◆ **WORK TO COMPLETE**: Pull out every line below holding the word "width".

(Saved entries)
● ● ● ●

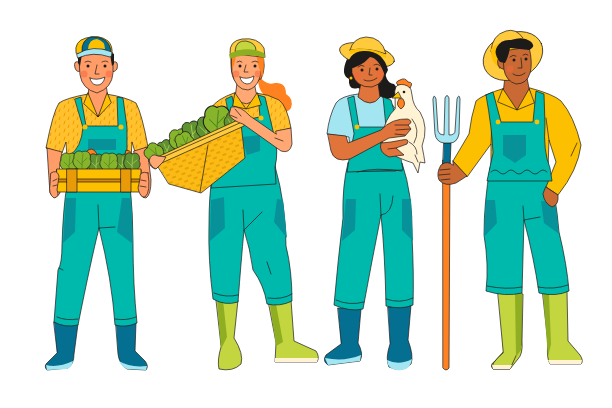
<!DOCTYPE html>
<html lang="en">
<head>
<meta charset="utf-8">
<title>Four farmers</title>
<style>
:root{--teal:#00b9ad;--teal-dark:#079299;--yellow:#fcc000;--shirt:#ffc22e;--straw:#ffcb3d;--skin:#ff9c68;--skin-light:#ffa873;--tan:#e0743a;--brown:#c96a35;--blue:#056f92;--sky:#a3e6f2;--lime:#c3d63f;--olive:#8fae22;--leaf:#86b52c;--leaf-dark:#4f8420;--orange:#ff8120;--cream:#fff3d4;--ink:#1d1a1a}
html,body{margin:0;background:#fff;overflow:hidden}
svg{display:block;width:612px;height:408px}
.figure{stroke:var(--ink);stroke-width:.7;stroke-linejoin:round;stroke-linecap:round}
.teal{fill:var(--teal)}.pocket{fill:var(--teal-dark);stroke:none}
.yellow{fill:var(--yellow)}.straw{fill:var(--straw)}
.skin{fill:var(--skin)}.light{fill:var(--skin-light)}.tan{fill:var(--tan)}.brown{fill:var(--brown)}
.blue{fill:var(--blue)}.sky{fill:var(--sky)}.lime{fill:var(--lime)}.olive{fill:var(--olive);stroke:none}
.orange{fill:var(--orange)}.ink{fill:var(--ink)}.cream{fill:var(--cream)}
.line{fill:none}.plain{stroke:none}.smile{fill:#fff}
.blush{fill:#f5663c;opacity:.55;stroke:none}
.button{fill:var(--yellow);stroke:none}
</style>
</head>
<body>
<svg viewBox="0 0 612 408" role="img" aria-label="Four farmers in teal overalls with a vegetable crate, a basket, a hen and a pitchfork">
<defs>
<pattern id="dashes" width="9" height="8" patternUnits="userSpaceOnUse"><rect width="9" height="8" fill="#ffc22e"/><path d="M2 1l-1 3M6 5l-1 3" stroke="#f29a00" stroke-width="1" stroke-linecap="round"/></pattern>
<pattern id="weave" width="10" height="8" patternUnits="userSpaceOnUse" patternTransform="rotate(-20)"><rect width="10" height="8" fill="#fcbb14"/><path d="M1 2h4M6 6h4" stroke="#c98200" stroke-width=".9"/></pattern>
<g id="leaf"><path d="M0 0C-8-3-11-9-8-13C-9-18-4-22 0-19C5-22 10-17 8-12C11-8 7-2 0 0Z" fill="#86b52c"/><path d="M0 0C0-6 0-10 1-17M0-6l-5-5M0-8l5-5" fill="none" stroke="#4f8420"/></g>
<g id="leaf-dark"><path d="M0 0C-8-3-10-9-7-13C-8-18-3-21 0-18C5-21 9-16 7-11C10-7 7-2 0 0Z" fill="#5f9230"/><path d="M0 0C0-6 0-10 1-16M0-6l-5-5M0-8l5-4" fill="none" stroke="#b4cf52"/></g>
</defs>
<rect width="612" height="408" fill="#fff"/>

<g id="farmer-with-crate" class="figure">
<g id="crate-farmer-boots">
<path class="blue" d="M54 322L78 324L74 354Q74 364 68 368L47 370Q43 366 48 362L57 353Z"/>
<path class="blue" d="M116 324L136 322L135 351L145 361Q149 366 146 370L127 369Q119 364 118 354Z"/>
<path class="sky plain" d="M46 365Q58 368 73 361Q72 367 67 369L47 370ZM119 361Q130 368 147 366L146 370L127 369Q121 366 119 361Z"/>
</g>
<path class="teal" d="M67 184L130 184Q133 215 133 242Q133 285 137 323Q126 328 115 325Q112 280 99 228Q91 260 78 325Q65 328 54 322L58 270Q62 264 62 245Q63 210 67 184Z"/>
<path class="pocket" d="M66 198L76 198L75 232L63 243ZM122 198L131 198L133 244L117 232Z"/>
<path class="line" d="M99 228L98 205M99 228L115 227M57 317Q66 321 78 319M115 319Q126 321 136 317M59 268L63 270"/>
<path d="M88 94Q66 98 59 103Q53 112 46 148L62 153L66 142L68 175H130L132 142L135 152L148 147Q142 114 136 103Q126 97 106 94Z" fill="url(#dashes)"/>
<path class="skin" d="M47 148L62 152L58 178L60 193Q55 201 50 193Q49 180 47 148ZM134 151L147 147L151 180Q151 195 146 198Q139 198 140 187Z"/>
<path class="teal" d="M75 99L81 97L86 126L118 126L117 97L123 98L127 127V186H67L70 155Q81 148 83 128Z"/>
<path class="pocket" d="M88 139H116V150H88Z"/>
<circle class="button" cx="85" cy="127" r="2.5"/><circle class="button" cx="121" cy="127" r="2.5"/>
<path class="skin" d="M89 84L88 99L98 117L108 98L106 84Z"/>
<path class="yellow" d="M88 93L98 117L84 104ZM107 93L98 117L111 103Z"/>
<g id="crate-farmer-head">
<path class="skin" d="M79 62Q73 60 75 68Q77 73 80 71ZM113 62Q119 60 117 69Q114 73 112 71Z"/>
<path class="skin" d="M79 53H113V73Q112 88 97 93Q82 89 80 75Z"/>
<path class="ink plain" d="M78 54L82 54L80 66L78 63ZM110 54L114 54L114 64L112 66Z"/>
<path class="yellow" d="M76 53Q74 41 86 38Q99 34 108 41Q113 46 112 54Z"/>
<path class="blue" d="M82 52Q81 40 91 37Q108 36 111 50L110 54Z"/>
<path class="yellow plain" d="M88 49Q89 39 97 39Q105 41 105 49Z"/>
<path class="sky" d="M77 54Q93 44 112 52Q112 57 110 57Q93 51 78 58Z"/>
<path class="line" d="M85 62Q88 60 91 62M102 62Q106 60 108 62M97 65L95 74H99"/>
<circle class="ink plain" cx="88" cy="66" r="1.5"/><circle class="ink plain" cx="105" cy="66" r="1.5"/>
<circle class="blush" cx="84" cy="74" r="3.5"/><circle class="blush" cx="109" cy="74" r="3.5"/>
<path class="smile" d="M90 78Q97 81 105 77Q103 86 96 85Q91 84 90 78Z"/>
</g>
<g id="vegetable-crate">
<path class="orange" d="M88 170L84 154Q92 144 97 154L94 170ZM121 170L126 150Q134 151 132 160L128 170Z"/>
<use href="#leaf" x="69" y="173"/><use href="#leaf-dark" x="96" y="173"/><use href="#leaf" x="82" y="171"/><use href="#leaf-dark" x="122" y="173"/><use href="#leaf" x="109" y="173"/><use href="#leaf-dark" x="132" y="172"/>
<path fill="#d88700" d="M57 170H141V191H57Z"/>
<path class="yellow" d="M57 169H141V179H57ZM57 182H141V192H57Z"/>
<path fill="#e99a09" d="M67 169H77V192H67ZM121 169H131V192H121Z"/>
<path class="skin" d="M51 173Q57 169 59 176L57 190Q60 197 54 198Q48 194 50 184ZM148 173Q139 170 140 179L138 188Q140 198 145 197Q151 192 148 173Z"/>
<path class="line" d="M53 181L57 179M53 186L57 185M146 181L141 180M146 187L140 186"/>
</g>
</g>

<g id="farmer-with-basket" class="figure">
<path class="orange plain" d="M259 75Q265 86 275 83Q286 82 286 94Q294 99 291 108Q286 115 276 111Q281 102 271 99Q259 95 258 80Z"/>
<path class="lime" d="M216 297L238 300L234 338Q244 354 241 364Q233 372 219 369Q217 360 221 347ZM269 304L291 300L294 341L316 351Q320 357 317 362L275 362L276 343Z"/>
<path class="olive" d="M217 299L223 300L227 337L221 349ZM270 305L276 304L283 342L276 346Z"/>
<path class="cream plain" d="M275 358H318L317 362H275Z"/>
<path class="teal" d="M212 178L275 166Q286 205 286 246Q292 270 292 301Q280 307 267 304Q264 285 253 270Q250 248 244 230Q241 262 238 302Q225 306 213 299Q208 260 209 224Q209 196 212 178Z"/>
<path class="pocket" d="M211 200L224 197L225 228L210 241ZM277 199L283 200L287 238L274 222Z"/>
<path class="line" d="M244 230L243 210M244 230L262 212M214 293Q226 298 238 295M268 298Q282 300 292 294M267 262L271 274"/>
<path d="M234 93Q217 99 211 108L190 134L207 150L221 142L223 168H275L277 132L291 128Q287 106 279 100Q268 94 256 93Z" fill="url(#dashes)"/>
<path class="light" d="M192 131L207 147Q186 158 166 162L155 169Q147 166 151 158Q170 149 192 131Z"/>
<path class="teal" d="M226 99L232 96L238 121L260 117L258 95L265 97L274 135Q279 151 275 167L276 184L211 188L216 160Q229 148 231 128Z"/>
<path class="pocket" d="M242 137L260 135V151L247 155Z"/>
<circle class="button" cx="261" cy="118" r="2.5"/>
<path class="light" d="M237 83L235 98Q247 110 257 97L254 82Z"/>
<path class="yellow" d="M235 93L246 109L233 106ZM257 93L246 109L261 105Z"/>
<g id="basket-farmer-head">
<path class="orange" d="M231 56Q230 83 239 82L261 79Q267 67 262 53Z"/>
<path class="light" d="M232 54L261 54Q264 86 248 90Q235 90 232 72Z"/>
<path class="orange plain" d="M232 55L236 55Q235 64 232 69ZM256 54L264 56L263 77L259 68Z"/>
<path class="straw" d="M230 53Q229 41 242 39Q258 37 264 48L265 57Z"/>
<path class="lime" d="M235 51Q236 40 246 41Q256 43 256 50Z"/>
<path class="olive" d="M229 54Q246 45 264 53L265 58Q247 52 230 59Z"/>
<path class="line" d="M237 62Q240 60 242 62M252 62Q255 60 258 62M246 65L244 72H248"/>
<circle class="ink plain" cx="240" cy="66" r="1.5"/><circle class="ink plain" cx="255" cy="66" r="1.5"/>
<circle class="blush" cx="236" cy="74" r="3.4"/><circle class="blush" cx="258" cy="74" r="3.4"/>
<path class="smile" d="M240 77Q247 80 254 76Q253 84 247 84Q241 83 240 77Z"/>
</g>
<g id="vegetable-basket">
<use href="#leaf-dark" transform="translate(171 158) rotate(-30)"/><use href="#leaf" transform="translate(163 159) rotate(-55)"/><use href="#leaf" transform="translate(181 151) rotate(-10) scale(1.1)"/><use href="#leaf-dark" transform="translate(195 144) rotate(-15) scale(1.2)"/><use href="#leaf-dark" transform="translate(206 140) scale(1.2)"/><use href="#leaf" transform="translate(217 136) scale(1.5)"/><use href="#leaf-dark" transform="translate(230 131) rotate(15)"/><use href="#leaf" transform="translate(190 151) rotate(-30)"/>
<path d="M154 160L241 124L245 158L201 193L169 184Z" fill="url(#weave)"/>
<path class="straw" d="M151 160L240 119Q246 119 244 126L155 166Q149 165 151 160Z"/>
<path class="line" d="M200 192L208 145M152 162L242 122"/>
<path class="light" d="M149 161Q151 152 158 156L166 157L163 162L156 169Q151 167 149 161Z"/>
</g>
<path class="light" d="M276 131L291 128L292 144Q290 154 281 151L243 124Q233 121 229 115L231 107Q240 105 250 116L276 134Z"/>
<path class="line" d="M230 115L237 118M235 109L241 116M283 141L275 138"/>
</g>

<g id="farmer-with-hen" class="figure">
<path class="blue" d="M338 308L361 309L358 343Q364 354 360 361L328 365Q322 361 326 355L341 344ZM388 307L411 305L408 340Q414 356 411 364Q402 373 389 367Q385 359 390 344Z"/>
<path class="sky plain" d="M325 358Q344 362 361 355L360 361L328 365ZM387 360Q399 366 412 359Q410 372 396 370Q387 368 387 360Z"/>
<path class="teal" d="M348 163L402 163Q413 195 412 237Q414 275 413 305Q401 310 386 306Q385 254 381 215Q372 260 363 309Q350 312 334 305Q338 260 343 218Q342 186 348 163Z"/>
<path class="pocket" d="M346 199L356 199L355 230L342 241ZM402 199L411 199L413 241L402 230Z"/>
<path class="line" d="M381 215L380 194M381 215Q392 214 393 196M336 300Q349 306 364 302M386 299Q400 304 413 298"/>
<path class="ink plain" d="M347 59Q340 75 349 79Q348 91 358 88L367 92Q375 104 391 98Q402 93 394 84Q384 83 385 64Z"/>
<path class="sky" d="M358 94Q341 96 336 103Q329 116 327 134L349 137L351 171H396L397 111Q388 97 376 95Z"/>
<path class="teal" d="M348 98L354 96L359 127H386L383 97L391 100L399 128Q398 150 403 170L347 172Q350 151 354 134Z"/>
<path class="line" d="M357 172Q376 167 402 171"/>
<circle class="button" cx="357" cy="127" r="2.4"/>
<path class="tan" d="M361 83L358 97Q371 109 380 97L378 83Z"/>
<g id="hen-farmer-head">
<ellipse class="straw" cx="367" cy="55" rx="28" ry="11" transform="rotate(13 367 55)"/>
<path class="straw" d="M350 50Q353 38 366 37Q382 37 386 54Q368 47 350 50Z"/>
<path class="yellow plain" d="M350 50Q368 46 386 55L386 58Q368 50 350 54Z"/>
<path class="tan" d="M352 58Q368 44 385 64Q387 83 372 87Q356 88 352 73Z"/>
<path class="ink plain" d="M347 69Q348 52 363 51Q383 50 388 70L385 76Q379 58 370 57Q361 67 348 69Z"/>
<path class="line" d="M358 67Q361 64 364 66M374 65Q378 63 380 66M370 68L369 75H372M364 80Q370 83 377 78"/>
<circle class="ink plain" cx="362" cy="70" r="1.5"/><circle class="ink plain" cx="377" cy="69" r="1.5"/>
<circle class="blush" cx="358" cy="76" r="3.5"/><circle class="blush" cx="380" cy="75" r="3.5"/>
<circle class="yellow plain" cx="351" cy="78" r="1.5"/>
</g>
<g id="hen">
<path class="cream" d="M395 96Q393 85 402 83Q411 83 412 95Q413 106 420 112Q429 127 422 146Q424 156 425 163L420 162L418 173L413 163L407 161Q385 154 381 139Q385 118 395 109Z"/>
<path class="orange" d="M398 85Q394 82 400 80Q405 77 408 82Q414 82 410 88Q405 83 398 85ZM399 99Q395 105 401 109Q407 105 403 99Z"/>
<path class="yellow" d="M398 92L392 98L401 98Z"/><circle class="ink plain" cx="404" cy="92" r="1.3"/>
<path class="line" d="M412 119Q421 130 414 143M409 142Q417 146 417 154M415 155L418 162"/>
</g>
<path class="tan" d="M328 134L346 136L348 143L381 130Q392 118 408 119Q414 122 408 125L411 129L405 136L389 138L350 159Q334 163 331 151Z"/>
<path class="tan" d="M381 143L391 142L402 140Q410 138 407 144L396 148L404 155L389 157Q378 152 381 143Z"/>
<path class="line" d="M395 125L408 125M396 130L410 129M395 134L405 135M388 149L396 148"/>
</g>

<g id="farmer-with-pitchfork" class="figure">
<path class="lime" d="M515 291L523 294L522 341Q523 354 518 359L510 369H493Q489 365 495 361L504 351ZM543 294L567 291L568 341L580 355Q584 361 581 364L550 364Q546 357 548 344Z"/>
<path class="lime" d="M498 292H521V345L510 369H493Q489 365 503 353Z"/>
<path class="olive" d="M515 293L522 292L521 350L516 357ZM543 294L549 294L551 344L548 357Z"/>
<path class="cream plain" d="M492 365L512 365L510 369H493ZM548 360H582L581 364H550Z"/>
<path class="teal" d="M490 168L548 168Q556 195 559 232Q567 265 569 291Q556 297 539 293Q534 258 524 220L522 293Q505 297 486 291Q489 265 484 235Q484 202 490 168Z"/>
<path class="pocket" d="M486 200L495 200L497 223L484 237ZM541 201L555 202L559 234L544 223Z"/>
<path class="line" d="M524 220L523 206M524 220L540 217M487 286Q506 290 522 287M538 287Q554 290 568 285"/>
<path class="yellow" d="M505 88Q482 95 476 101Q471 117 469 134L453 161L467 177L491 144V169H548L549 140L556 162L546 187L558 195Q578 170 581 145Q574 116 561 101Q553 94 530 88Z"/>
<path class="brown" d="M546 187L558 195Q559 205 552 207Q544 203 543 194Z"/>
<path class="line" d="M491 144L492 119M549 140L546 118M577 143L571 156"/>
<path class="teal" d="M486 95L493 92L501 122H533L536 91L544 94L545 124Q543 151 550 168L552 181H487L493 153Q492 128 486 95Z"/>
<path class="pocket" d="M503 135H526V155L515 163L503 155Z"/>
<path class="line" d="M491 172q4-4 8 0t8 0t8 0t8 0t8 0t8 0t8 0"/>
<circle class="button" cx="498" cy="122" r="2.4"/><circle class="button" cx="537" cy="122" r="2.4"/>
<path class="brown" d="M505 76L503 94L517 110L530 93L527 78Z"/>
<path class="yellow" d="M503 89L517 110L498 102ZM529 89L517 110L534 103Z"/>
<g id="pitchfork-farmer-head">
<ellipse class="straw" cx="513" cy="56" rx="31" ry="23" transform="rotate(-24 513 56)"/>
<path class="straw" d="M491 51Q492 35 506 31Q516 28 523 38L500 68Z"/>
<path class="yellow plain" d="M491 49Q498 40 525 38L501 67Q491 66 491 49Z"/>
<path class="brown" d="M503 58Q496 56 498 65Q501 70 505 69Z"/>
<path class="brown" d="M503 51L529 47Q533 63 530 73Q527 84 516 84Q506 81 504 70Z"/>
<path class="ink plain" d="M500 62Q493 53 497 47Q501 39 511 40Q523 36 530 41Q537 46 529 50Q520 49 510 48Q508 58 505 63Z"/>
<path class="line" d="M510 57Q513 54 516 56M523 55Q526 53 528 55M521 58L522 68H518M513 74Q519 78 525 73"/>
<circle class="ink plain" cx="514" cy="60" r="1.5"/><circle class="ink plain" cx="526" cy="59" r="1.5"/>
<circle class="blush" cx="510" cy="69" r="3.4"/>
</g>
<g id="pitchfork">
<path class="orange" d="M443 160H450L449 368Q446 372 443 368Z"/>
<path class="blue" d="M444 143H451L450 165H443Z"/>
<path class="sky" d="M433 99Q434 93 436 99L438 131Q439 135 444 135L445 98Q447 93 449 98L449 135Q455 135 455 131L457 99Q459 93 460 99L459 134Q457 143 450 143H444Q436 142 435 134Z"/>
</g>
<path class="brown" d="M453 161L467 176L456 183Q445 187 439 180Q436 173 441 165Q447 160 453 165Z"/>
<path class="line" d="M440 170L450 169M439 175L450 174M441 180L450 179"/>
</g>
</svg>
</body>
</html>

● ● ● ●

◆ **EXERCISE RESULT**:
svg{display:block;width:612px;height:408px}
.figure{stroke:var(--ink);stroke-width:.7;stroke-linejoin:round;stroke-linecap:round}
<pattern id="dashes" width="9" height="8" patternUnits="userSpaceOnUse"><rect width="9" height="8" fill="#ffc22e"/><path d="M2 1l-1 3M6 5l-1 3" stroke="#f29a00" stroke-width="1" stroke-linecap="round"/></pattern>
<pattern id="weave" width="10" height="8" patternUnits="userSpaceOnUse" patternTransform="rotate(-20)"><rect width="10" height="8" fill="#fcbb14"/><path d="M1 2h4M6 6h4" stroke="#c98200" stroke-width=".9"/></pattern>
<rect width="612" height="408" fill="#fff"/>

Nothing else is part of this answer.